[Opening EXCERPTED DATA section]
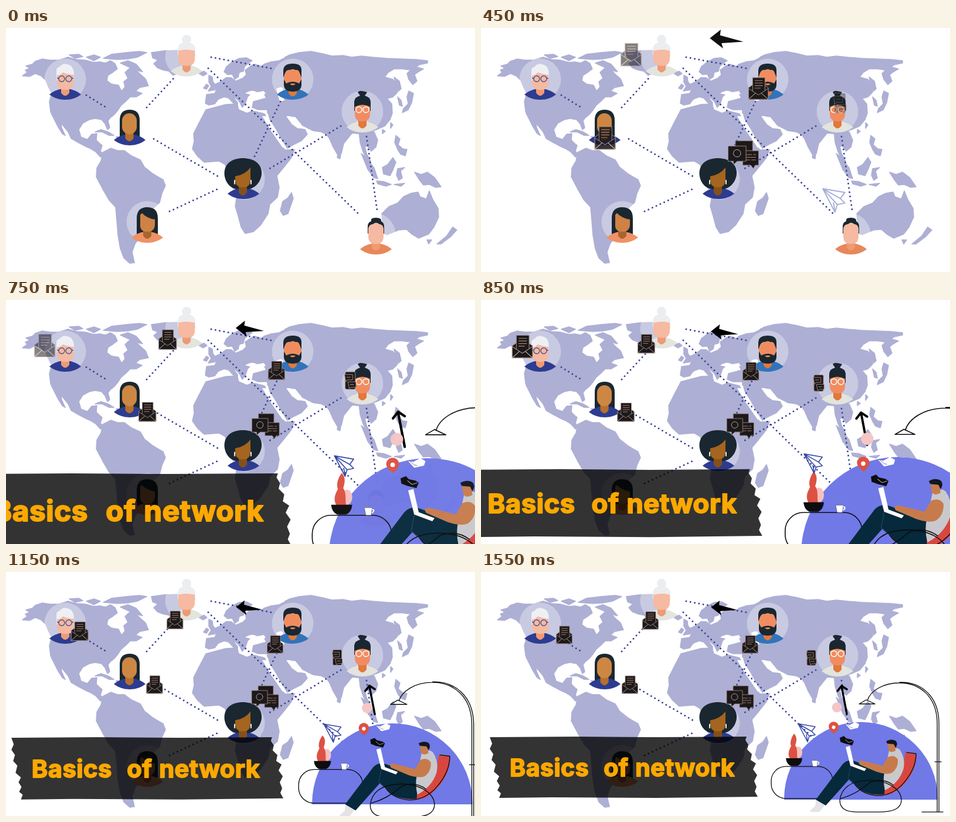
An HTML page that plays this animation: 800 by 418 pixels, repeating every 4600 ms.

```html
<!DOCTYPE html>
<html lang="en">
<head>
<meta charset="utf-8">
<title>Basics of network</title>
<style>
  html, body { margin: 0; width: 100%; height: 100%; overflow: hidden; background: #fff; }
  svg { display: block; width: 100vw; height: 100vh; }
  .land { fill: #adafd4; stroke: #adafd4; stroke-width: 1.5; stroke-linejoin: round; }
  .sea { fill: #fff; }
  .dots { fill: none; stroke: #3a4296; stroke-width: 3; stroke-linecap: round; stroke-dasharray: 0 7.4; }
  .glow { fill: #fff; opacity: .33; }
  .hair { fill: #1a2730; }
  .line { fill: none; stroke: #0b0b0b; stroke-width: 1.3; stroke-linecap: round; stroke-linejoin: round; }
  .card { fill: #1d191a; stroke: #a58f86; stroke-width: .8; stroke-linejoin: round; }
  .trim { fill: none; stroke: #cfc0b9; stroke-width: .8; stroke-linejoin: round; }
  .note { fill: none; stroke: #a98672; stroke-width: .9; }
  .title { font: 700 41px Inter, "Open Sans", sans-serif; letter-spacing: .5px; fill: #fca800; stroke: #fca800; stroke-width: 1.8; stroke-linejoin: round; }
  [data-start] { opacity: 0; }
</style>
</head>
<body>
<svg viewBox="0 0 800 418" preserveAspectRatio="none">
  <defs>
    <path id="bust" d="M-27 1C-19-6-10-9 0-9S19-6 27 1C19 7 10 10 0 10S-19 7-27 1Z"/>
    <path id="neck" d="M-7-16H7V-3Q0 7-7-3Z"/>
    <circle id="glow" class="glow" r="35.5"/>
    <g id="mail">
      <path class="card" d="M-13.500-1L-8-5H8L13.500-1V15H-13.500Z"/>
      <path class="card" d="M-8-15H9V6L0 10-8 5Z"/>
      <path class="note" d="M-5-11H6M-5-7.5H6M-5-4H6M-5-.5H3"/>
      <path class="card" d="M-13.500 0L0 9 13.500 0V15H-13.500Z"/>
      <path class="trim" d="M-13.500 15L-4 6.500M13.500 15L4 6.500"/>
    </g>
  </defs>

  <g class="land">
    <!-- North and Central America -->
    <path d="M28 82L36 76 33 72 41 69 34 65 45 62 50 57 62 53 75 55 90 55 106 50 120 54 135 55 150 59 160 58 170 60 178 56 186 61 190 70 182 76 174 81 172 90 180 96 192 98 197 108 203 101 201 92 208 86 203 76 212 68 222 72 230 80 238 87 243 99 228 102 221 108 232 112 222 118 212 118 204 126 196 133 190 142 184 149 179 153 160 152 130 158 84 158 76 143 74 126 78 112 72 100 68 90 60 82 50 78 40 83Z"/>
    <path d="M77 146L179 152 174 159 177 171 173 174 169 164 163 157 152 155 142 157 131 163 124 174 128 187 139 191 146 182 155 181 154 192 160 198 164 201 161 211 168 218 161 221 153 212 145 207 136 203 123 196 111 189 106 178 98 168 94 163 95 171 101 184 96 181 88 168Z"/>
    <path d="M108 46L124 45 131 49 118 52ZM137 50L150 46 161 50 150 56ZM166 52L180 45 205 42 228 40 240 42 224 50 208 53 190 54ZM195 60L208 56 222 62 233 75 220 72 208 66ZM152 178L162 174 174 178 184 184 176 184 164 178ZM188 186L200 188 192 191Z"/>
    <path d="M248 42L270 39 300 38 318 39 322 47 318 60 312 70 300 74 285 81 278 74 268 72 258 68 252 61 259 55 250 51Z"/>
    <!-- South America -->
    <path d="M165 213L179 206 190 210 202 210 214 219 229 226 236 238 251 250 268 260 272 270 266 283 262 299 250 310 246 324 236 341 228 349 227 360 220 370 215 384 219 402 211 403 201 394 195 378 191 355 189 330 187 307 176 295 165 276 154 255 155 240 162 228Z"/>
    <!-- Africa -->
    <path d="M341 140L356 136 375 131 394 130 397 140 411 146 421 142 441 147 449 162 459 185 470 202 476 209 492 208 487 222 472 241 462 253 466 273 463 290 450 302 447 318 434 338 422 349 408 352 401 341 396 322 391 305 394 287 386 273 377 263 378 248 374 234 364 228 350 229 338 230 327 220 318 207 321 194 320 181 329 163Z"/>
    <path d="M487 282L490 292 481 318 473 321 468 313 472 297 481 291Z"/>
    <!-- Europe -->
    <path d="M372 75L376 66 386 58 398 52 410 51 420 56 414 60 407 66 405 74 398 76 396 84 390 88 386 79 378 80Z"/>
    <path d="M340 129L342 114 356 112 360 104 354 98 366 92 375 85 384 85 392 91 404 86 410 80 408 72 416 66 424 62 434 65 428 72 440 62 452 58 466 56 478 50 500 44 500 130 446 140 430 140 420 136 422 126 430 124 444 120 440 112 428 114 420 110 412 118 408 130 403 136 398 126 392 120 386 116 395 128 395 133 387 128 380 120 372 118 362 122 356 130 346 132Z"/>
    <path d="M346 81L352 84 353 92 360 101 357 106 345 108 350 100 346 93ZM342 96L346 99 342 105 337 103ZM328 77L338 74 343 78 336 82Z"/>
    <!-- Asia -->
    <path d="M470 56L472 59 476 50 484 46 500 42 520 40 540 44 556 48 575 47 590 50 606 48 625 50 650 52 675 53 700 54 719 56 719 60 705 63 700 67 712 70 702 76 697 80 701 91 694 97 687 88 684 78 690 72 676 70 662 70 652 76 646 84 660 88 668 98 668 110 660 118 650 121 658 130 659 146 655 157 646 168 632 174 610 182 592 180 550 184 538 178 524 176 506 167 494 152 446 146 446 110Z"/>
    <path d="M602 176L628 178 634 192 631 204 623 211 617 203 612 202 615 215 622 228 616 226 609 212 604 196ZM544 178L592 178 584 188 576 198 572 215 566 218 558 204 552 190ZM566 215L571 216 570 224 565 222Z"/>
    <path d="M446 141L478 146 486 160 498 172 510 174 514 182 504 193 488 201 480 206 470 190 460 172 450 156Z"/>
    <path d="M662 84L671 91 674 104 670 108 665 96ZM687 108L695 112 692 128 686 140 676 145 678 138 686 130 684 118ZM668 118L674 124 676 134 671 132ZM656 162L660 166 656 172ZM642 174L647 177 642 181Z"/>
    <!-- Southern islands -->
    <path d="M606 215L615 222 628 240 634 258 627 256 617 242ZM632 262L644 263 657 268 648 271 634 267ZM660 222L665 230 660 243 655 253 644 250 642 239 651 234ZM668 241L680 239 673 245 676 257 670 261 666 252ZM665 184L672 190 669 200 677 207 684 208 681 219 673 216 668 208 663 196ZM697 247L708 251 719 247 731 256 742 272 733 273 722 268 712 269 705 260ZM662 268L680 266 674 271Z"/>
    <path d="M641 318L653 306 668 300 678 289 691 283 703 281 706 289 717 293 722 279 728 294 737 309 738 324 730 341 721 353 704 360 692 353 683 345 670 346 650 354 637 349 642 335ZM718 363L726 363 721 370ZM762 341L769 346 758 358 742 370 735 370 752 356Z"/>
  </g>
  <g class="sea">
    <path d="M408 112Q420 104 428 110L440 108 443 113 426 116ZM461 104Q470 99 473 104L470 111 475 124 467 126 464 116ZM437 151L444 151 456 172 476 204 472 205 452 176ZM478 151L484 151 498 164 511 172 498 172 488 165Z"/>
  </g>

  <g class="dots">
    <path d="M137 115L174 138M240 136L287 85M350 50L452 69M345 69L600 317M468 126L424 220M571 168L446 243M615 186L633 312M252 190L363 255M279 314L365 274"/>
  </g>

  <!-- People -->
  <g>
    <use href="#glow" x="101" y="88"/>
    <use href="#bust" x="101" y="113" fill="#2d3b90"/>
    <use href="#neck" x="101" y="114" fill="#ee9b74"/>
    <path fill="#eff0f4" d="M86 90V76Q85 68 92 66Q96 60 104 62Q113 64 114 70Q117 74 115 90Z"/>
    <path fill="#f6b9a1" d="M87 81Q93 81 97 76Q107 80 115 80V93Q115 106 101 106T87 93Z"/>
    <path fill="none" stroke="#3c518f" stroke-width="1.3" d="M90 87a5 5 0 1 0 10 0a5 5 0 1 0-10 0M102 87a5 5 0 1 0 10 0a5 5 0 1 0-10 0M87 86h3M112 86h3"/>
  </g>
  <g>
    <path class="hair" d="M194 187V158Q194 140 211 140T228 158V187Z"/>
    <use href="#bust" x="211" y="191" fill="#2d3b90"/>
    <use href="#neck" x="210.500" y="192" fill="#b4702d"/>
    <rect x="198" y="146" width="25" height="36" rx="12.500" fill="#cd8744"/>
  </g>
  <g>
    <use href="#glow" x="307" y="49"/>
    <use href="#bust" x="308" y="73" fill="#e3e4de"/>
    <use href="#neck" x="308" y="74" fill="#ee9b74"/>
    <path fill="#ecedf0" d="M293 46V36Q294 27 302 25A8 8 0 1 1 314 25Q323 28 323 37V46Z"/>
    <path fill="#f6b9a1" d="M294 39Q308 35 322 39V53Q322 65 308 65T294 53Z"/>
  </g>
  <g>
    <use href="#glow" x="489" y="88"/>
    <use href="#bust" x="489" y="113" fill="#3273ba"/>
    <use href="#neck" x="489" y="115" fill="#e2783c"/>
    <rect x="474" y="66" width="30" height="38" rx="11" fill="#f08d60"/>
    <path class="hair" d="M473 85V72Q474 61 489 61T504 72V85L501 77Q499 71 494 72Q489 69 484 72Q479 71 476 77Z"/>
    <path class="hair" d="M474 88L478 95Q489 89 500 95L504 88V98Q503 109 489 109T474 98Z"/>
    <path fill="#f08d60" d="M484 96Q489 94 494 96Q489 100 484 96Z"/>
  </g>
  <g>
    <use href="#glow" x="608" y="143"/>
    <use href="#bust" x="608" y="169" fill="#e3e4de"/>
    <use href="#neck" x="608" y="170" fill="#e2783c"/>
    <path class="hair" d="M594 142V126Q595 118 604 116L600 110Q602 107 608 108T616 110L612 116Q621 118 622 126V142Z"/>
    <path fill="#f08d60" d="M595 135Q608 128 621 135V147Q621 160 608 160T595 147Z"/>
    <path fill="none" stroke="#fff" stroke-width="1.4" d="M597 140a5 5 0 1 0 10 0a5 5 0 1 0-10 0M609 140a5 5 0 1 0 10 0a5 5 0 1 0-10 0"/>
  </g>
  <g>
    <use href="#glow" x="406" y="259"/>
    <use href="#bust" x="405" y="283" fill="#2d3b90"/>
    <path class="hair" d="M372.500 250C372 232 386 223 404 223S437 232 436 250C435 264 424 275 414 276H393C383 275 373 264 372.500 250Z"/>
    <use href="#neck" x="404" y="285" fill="#85501a"/>
    <path fill="#a3651f" d="M391 254Q407 252 417 239V260Q417 273 404 273T391 260Z"/>
    <path stroke="#fff" stroke-width="1.8" stroke-linecap="round" d="M390 261V267M418 261V267"/>
  </g>
  <g>
    <use href="#glow" x="241" y="332"/>
    <path class="hair" d="M223 354V326Q223 307 241 307T259 326V354Z"/>
    <use href="#bust" x="241" y="358" fill="#ef9265"/>
    <use href="#neck" x="241" y="359" fill="#a9652f"/>
    <path fill="#cf8245" d="M229 320L232 317Q240 326 254 328V336Q254 349 241 349T229 336Z"/>
  </g>
  <g>
    <use href="#glow" x="629" y="353"/>
    <use href="#bust" x="631" y="378" fill="#e8875a"/>
    <use href="#neck" x="631" y="379" fill="#ee9b74"/>
    <path class="hair" d="M617 352V340Q617 333 623 331Q621 325 631 325Q641 325 640 331Q645 334 645 340V352Z"/>
    <path fill="#f6b9a1" d="M618 343Q620 336 626 336Q631 331 637 336Q643 337 644 343V357Q644 370 631 370T618 357Z"/>
  </g>

  <!-- Arriving pieces -->
  <g data-start="80">
    <path class="card" d="M430 195H456V216H430Z"/>
    <path class="card" d="M441 210H465V232H460L457 237 453 232H441Z"/>
    <path class="note" d="M446 216H455M457 216H461M446 220H461M446 224H452M454 224H461"/>
    <path class="card" d="M419 203H446V226H433L427 231V226H419Z"/>
    <circle class="trim" cx="432.500" cy="214" r="5.500"/>
  </g>
  <g data-start="190"><use href="#mail" x="459" y="124"/></g>
  <g data-start="310">
    <path d="M392.500 60.500L407 49 406 56.500 437 65 408 67 410 74Z"/>
  </g>
  <g data-start="318"><use href="#mail" x="254" y="193"/></g>
  <g data-start="367"><use href="#mail" x="289" y="83"/></g>
  <g data-start="670"><use href="#mail" x="142.500" y="108"/></g>
  <g data-start="395">
    <rect class="card" x="556" y="134" width="15" height="26" rx="2"/>
    <path class="card" d="M555 138H567V146H559L557 149ZM560 149H572V157H565L562 159Z"/>
    <path class="note" d="M558 142H564M563 153H569"/>
  </g>
  <g data-start="450">
    <path fill="#000" fill-opacity=".8" d="M15 283L160 282 300 283 453 282 451 288 456 296 454 304 462 312 460 322 469 328 464 338 471 348 466 358 470 368 467 376 472 385 300 387 120 386 31 387 34 379 28 374 32 366 27 358 31 350 22 342 25 330 18 322 21 312 15 303 19 294Z"/>
    <text class="title" x="49" y="350">Basics<tspan x="199"> of</tspan><tspan x="253"> network</tspan></text>
  </g>
  <g data-start="505">
    <path fill="none" stroke="#000" stroke-width="3.400" stroke-linecap="round" stroke-linejoin="round" d="M624 243L615 196M608 204L615 195 624 201"/>
  </g>

  <g data-start="605">
    <path fill="#7079e6" d="M517 390V388A131 131 0 0 1 779 388V390Z"/>
    <circle cx="607" cy="232" r="8.500" fill="#f5c6c6"/>
    <rect class="line" x="495" y="333" width="105" height="55" rx="25"/>
    <!-- Things on the table -->
    <ellipse cx="541" cy="309" rx="7" ry="10" fill="#f6c0bd"/>
    <path fill="#dd5142" d="M527 320C522 311 526 304 529 298C526 292 530 282 534 277C540 283 538 291 536 297C541 304 538 312 540 320Z"/>
    <path fill="#0d0d0f" d="M520 319H548Q547 329 540 332H528Q521 329 520 319Z"/>
    <path fill="none" stroke="#fff" stroke-width="1.600" d="M574 325Q579 326 574 330"/>
    <path fill="#fff" stroke="#555" stroke-width=".5" d="M564 323H574.500L573 333H566Z"/>
    <path fill="none" stroke="#888" stroke-width=".8" d="M568 320Q566 317 568 314"/>
    <!-- Messages -->
    <path fill="#dd5142" d="M602 277Q593 270 593 265A8.500 8.500 0 0 1 610 265Q610 270 602 277Z"/>
    <circle cx="601.500" cy="266" r="3" fill="#fff"/>
    <path fill="#fff" d="M622 261L629 262 638 257 645 261 643 267 630 270Z"/>
    <path fill="none" stroke="#777" stroke-width=".7" d="M623 260L630 266 634 267"/>
    <path fill="#0d0d0f" d="M612 284L619 281 623 285 632 287 636 290 633 297 621 294 613 291Z"/>
    <path fill="none" stroke="#bbb" stroke-width=".8" d="M621 287L627 292 634 290"/>
    <!-- Chair -->
    <path fill="#d8473f" d="M724 309L742 311Q744 327 734 346Q722 368 700 380Q674 386 650 376Q638 369 634 358L690 366 718 344Z"/>
    <path class="line" d="M726 309L742 311Q742 336 722 360Q702 384 674 383Q645 380 634 358"/>
    <!-- Reader -->
    <path fill="#e5e2e8" d="M572 389L588 397 582 405 577 411 561 411Q562 407 570 401Z"/>
    <path fill="#06293b" d="M690 344L640 325Q626 319 617 329L571 390 588 400 628 355 648 374Q664 383 688 381Z"/>
    <path fill="none" stroke="#24455c" d="M630 333L626 354 634 361"/>
    <path fill="#c9c9cd" d="M696 306Q706 298 714 304Q725 321 720 339Q712 362 689 374Q685 357 688 343Z"/>
    <path fill="#c77b4c" d="M694 317Q705 312 711 321Q712 336 701 344Q692 348 674 342L646 330Q642 325 648 323L662 326 685 332Z"/>
    <path fill="#c77b4c" d="M693 292H706L707 306Q699 311 695 305Z"/>
    <path fill="#101720" d="M691 290Q699 285 707 289Q712 294 707 301L704 295 693 294Z"/>
    <path fill="#fff" d="M622 300L629 298 636 329 657 337 654 341 630 332Z"/>
    <path class="line" d="M612 391C614 371 630 358 657 357C690 355 716 370 717 390C717 405 704 411 678 411H640C620 411 612 404 612 391ZM614 388Q640 381 664 360Q686 352 703 365"/>
    <!-- Lamp -->
    <path class="line" d="M778 411V260C778 213 748 190 714 190C685 190 664 204 659 220M781 411V260C781 212 750 188 714 189M752 411H788M774 325H785"/>
    <path class="line" d="M657 219L645 226H672Z"/>
  </g>
  <g data-start="385" fill="none" stroke="#3347a6" stroke-width="1.500" stroke-linejoin="round">
    <path d="M541 260L570 265 564 273 570 279 560 281 557 291ZM541 260L564 273M541 260L560 281M557 291L555 278"/>
  </g>
</svg>
<script>
  const LOOP = 4600, STEP = 50, MOVE = 1000, FADE = 150, ZOOM = 0.3;
  const parts = [...document.querySelectorAll('[data-start]')]
    .map(el => ({ el, start: +el.dataset.start }));

  const clamp = v => Math.min(1, Math.max(0, v));

  // cubic-bezier(.5, 0, .1, 1)
  function ease(x) {
    let lo = 0, hi = 1;
    for (let i = 0; i < 24; i++) {
      const u = (lo + hi) / 2, v = 1 - u;
      if (1.5 * u * v * v + 0.3 * u * u * v + u * u * u < x) lo = u; else hi = u;
    }
    return lo * lo * (3 - 2 * lo);
  }

  // Every piece shrinks toward the middle of the stage while fading in.
  function draw() {
    const t = Math.floor(performance.now() % LOOP / STEP) * STEP;
    for (const { el, start } of parts) {
      const age = t - start;
      const s = 1 + ZOOM * (1 - ease(clamp(age / MOVE)));
      el.style.opacity = clamp(age / FADE);
      el.setAttribute('transform', `translate(400 209) scale(${s}) translate(-400 -209)`);
    }
    requestAnimationFrame(draw);
  }
  draw();
</script>
</body>
</html>
```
[Closing EXCERPTED DATA section]
DIRECTIONS FOR THIS TASK
Your reply should be a single number: the count of lines above that contain the word "body".

ANSWER
3